James Bolivar Manson
British artist (1879-1945)
- In a country where feeling for art is not one of the national characteristics, it is particularly difficult to arrive at a common understanding of the term "art". There are many obstacles in the way, and some of them are imposed by the mere existence of such a body as the Royal Academy, for lacking any intuition in this matter of art, the majority of people turn to that institution for guidance, and naturally assume that any work receiving its blessing must be a work of art in the strict meaning of the word, and consequently the artistic quality of a painting is, in the popular estimation, measured in ratio to its degree of photographic realism.
- Manson, J.B. The Tate Gallery, p. 8, Thomas Nelson and Sons.
- Tell the Trustees I think it is a very good Sickert — but the question is whether he is important enough for the Tate. I think not; but as an old friend of the artist perhaps I am a prejudiced judge.
- Quoted in Frances Spalding, The Tate: A History (1998), pp. 62–70. Tate Gallery Publishing, London. ISBN 1854372319.

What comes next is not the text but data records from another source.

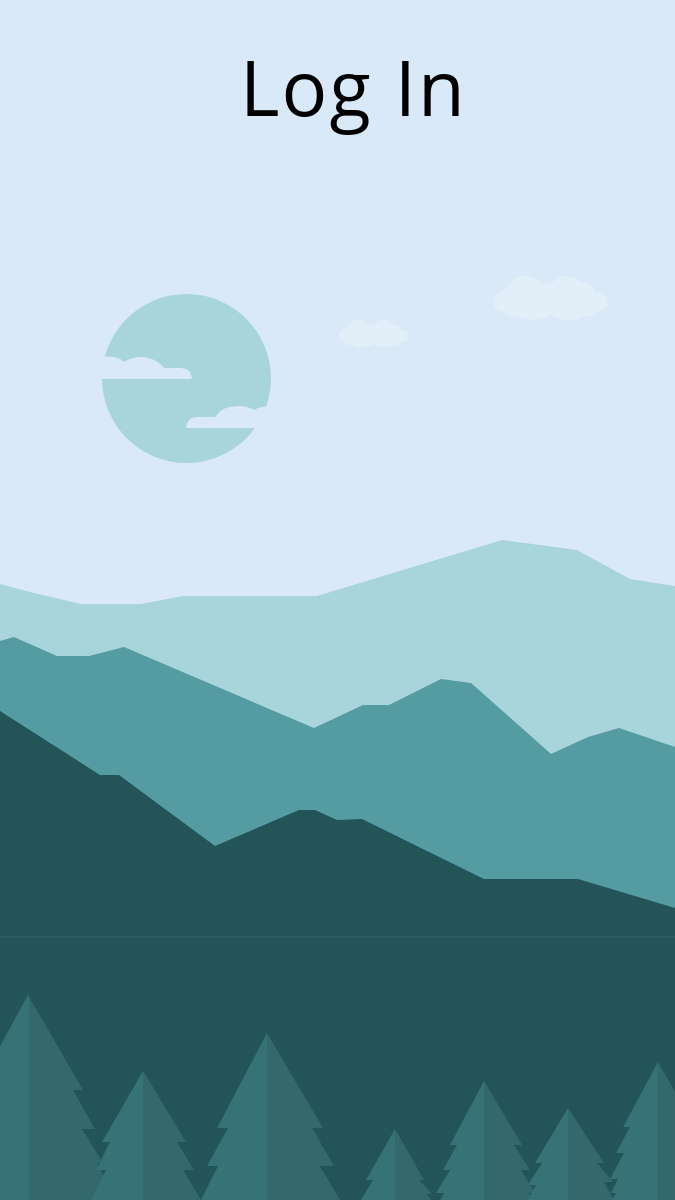
<!DOCTYPE html>
<html lang="en">
<head>
<meta charset="utf-8">
<title>Log In</title>
<style>
:root {
  --sky: #d9e9f8;
  --mist: #a8d5dc;
  --cloud: #e2eff9;
  --hill: #549ba2;
  --forest: #235458;
  --horizon: #34686c;
  --tree-light: #377276;
  --tree-shade: #33696d;
}
* { margin: 0; box-sizing: border-box; }
html, body { width: 675px; height: 1200px; overflow: hidden; }
.login-screen { position: relative; width: 675px; height: 1200px; background: var(--sky); overflow: hidden; }
.landscape { position: absolute; inset: 0; display: block; }
.title {
  position: absolute; left: 240px; top: 35px;
  font: 400 76px/104px "Open Sans", "Noto Sans", sans-serif;
  letter-spacing: 2px; white-space: nowrap; color: #000;
}
.sky { fill: var(--sky); }
.mist { fill: var(--mist); }
.cloud { fill: var(--cloud); }
.hill { fill: var(--hill); }
.forest { fill: var(--forest); }
.horizon { stroke: var(--horizon); stroke-width: 1; }
.light { fill: var(--tree-light); }
.shade { fill: var(--tree-shade); }
</style>
</head>
<body>
<main class="login-screen">
  <svg class="landscape" width="675" height="1200" viewBox="0 0 675 1200" aria-hidden="true">
    <defs>
      <g id="puffy-cloud">
        <path d="M494 302C494 295 499 291 505 291C506 286 509 284 512 284C513 278 518 276 525 276C533 276 538 279 540 284C545 282 549 284 551 286C553 279 560 276 567 276C574 276 578 279 580 283C588 282 594 286 595 292C603 292 608 296 608 302C608 308 603 311 597 311C594 315 588 317 583 316C580 319 574 320 568 320C560 320 554 318 551 313C548 318 541 320 533 320C526 320 521 319 518 316C511 318 505 315 503 311C498 311 494 308 494 302Z"/>
      </g>
    </defs>

    <g id="sun">
      <circle class="mist" cx="186.500" cy="378.500" r="84.500"/>
      <path class="sky" d="M98 379V358Q117 354 124 362Q132 357 141 357Q157 358 164 368H180Q191 368 192 379Z"/>
      <path class="sky" d="M186 428Q187 417 198 417H215Q222 406 238 406Q248 406 254 410Q260 406 275 406V428Z"/>
    </g>

    <g id="clouds" class="cloud">
      <use href="#puffy-cloud"/>
      <use href="#puffy-cloud" transform="translate(33 149) scale(.618 .62)"/>
    </g>

    <g id="mountains">
      <polygon class="mist" points="0,584 30,592 81,604 141,604 183,596 317,596 502,540 577,550 630,579 675,586 675,800 0,800"/>
      <polygon class="hill" points="0,641 14,637 57,656 89,656 124,647 314,728 363,705 389,705 441,679 471,683 551,754 588,737 619,728 675,747 675,940 0,940"/>
      <polygon class="forest" points="0,711 100,775 119,775 215,846 299,810 315,810 337,820 362,819 484,879 578,879 675,908 675,1200 0,1200"/>
      <line class="horizon" x1="0" y1="937" x2="675" y2="937"/>
    </g>

    <g id="trees">
      <g>
        <polygon class="light" points="28,995 0,1046 0,1200 29,1200 29,996"/>
        <polygon class="shade" points="28,995 83,1090 73,1090 95,1129 82,1129 103,1163 97,1163 106,1180 106,1200 29,1200 29,996"/>
      </g>
      <g>
        <polygon class="light" points="143,1071 102,1142 110,1142 96,1170 106,1170 91,1200 143,1200"/>
        <polygon class="shade" points="143,1071 186,1142 177,1142 194,1170 183,1170 201,1200 143,1200"/>
      </g>
      <g>
        <polygon class="light" points="267,1033 217,1128 228,1128 207,1166 218,1166 201,1200 267,1200"/>
        <polygon class="shade" points="267,1033 323,1128 312,1128 334,1166 320,1166 340,1200 267,1200"/>
      </g>
      <g>
        <polygon class="light" points="395,1129 366,1180 373,1180 361,1200 395,1200"/>
        <polygon class="shade" points="395,1129 424,1180 419,1180 432,1194 427,1194 431,1200 395,1200"/>
      </g>
      <g>
        <polygon class="light" points="484,1081 450,1145 457,1145 443,1170 450,1170 436,1193 444,1193 440,1200 484,1200"/>
        <polygon class="shade" points="484,1081 522,1145 514,1145 530,1170 521,1170 535,1193 529,1193 533,1200 484,1200"/>
      </g>
      <g>
        <polygon class="light" points="568,1108 535,1163 542,1163 528,1185 536,1185 528,1200 568,1200"/>
        <polygon class="shade" points="568,1108 604,1163 597,1163 613,1182 604,1182 614,1200 568,1200"/>
      </g>
      <g>
        <polygon class="light" points="658,1062 623,1127 630,1127 616,1153 624,1153 610,1179 618,1179 611,1193 616,1193 612,1200 658,1200"/>
        <polygon class="shade" points="658,1062 675,1092 675,1200 658,1200"/>
      </g>
    </g>
  </svg>
  <h1 class="title">Log In</h1>
</main>
</body>
</html>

- Over my dead body.
- My doctor has warned me that my nerves will not stand any further strain... I have begun to have blackouts, in which my actions become automatic. Sometimes these periods last several hours.... I had one of these blackouts at an official luncheon in Paris recently, and startled guests by suddenly crowing like a cock....
- At age 58, announcing his retirement as Tate director. Quoted in Frances Spalding, The Tate: A History (1998), pp. 62–70. Tate Gallery Publishing, London. ISBN 1854372319.
- The roses are dying, and so am I.
- Shortly before his death, quoted in Frances Spalding, The Tate: A History (1998), pp. 62–70. Tate Gallery Publishing, London. ISBN 1854372319.
About James Bolivar MansonEdit
- A flushed face, white hair and a twinkle in his eye; and this twinkling got him out of scrapes that would have sunk a worthier man without trace.
- Hopelessly insular.
- Art critic Douglas Cooper on Manson's Tate, quoted in Frances Spalding, The Tate: A History (1998), pp. 62–70. Tate Gallery Publishing, London. ISBN 1854372319.
- Manson arrived at the déjeuner given by the minister of Beaux Arts fantastically drunk—punctuated the ceremony with cat-calls and cock-a-doodle-doos, and finally staggered to his feet, hurled obscene insults at the company in general and the minister in particular, and precipitated himself on the ambassadress, Lady Phipps, some say with amorous intent others with lethal intent... the guests fled ices uneaten, coffee undrunk... I hope an example will be made, and that they will seize the opportunity for turning the sot out of the Tate, not because he is a sot, but because he has done nothing but harm to modern painting.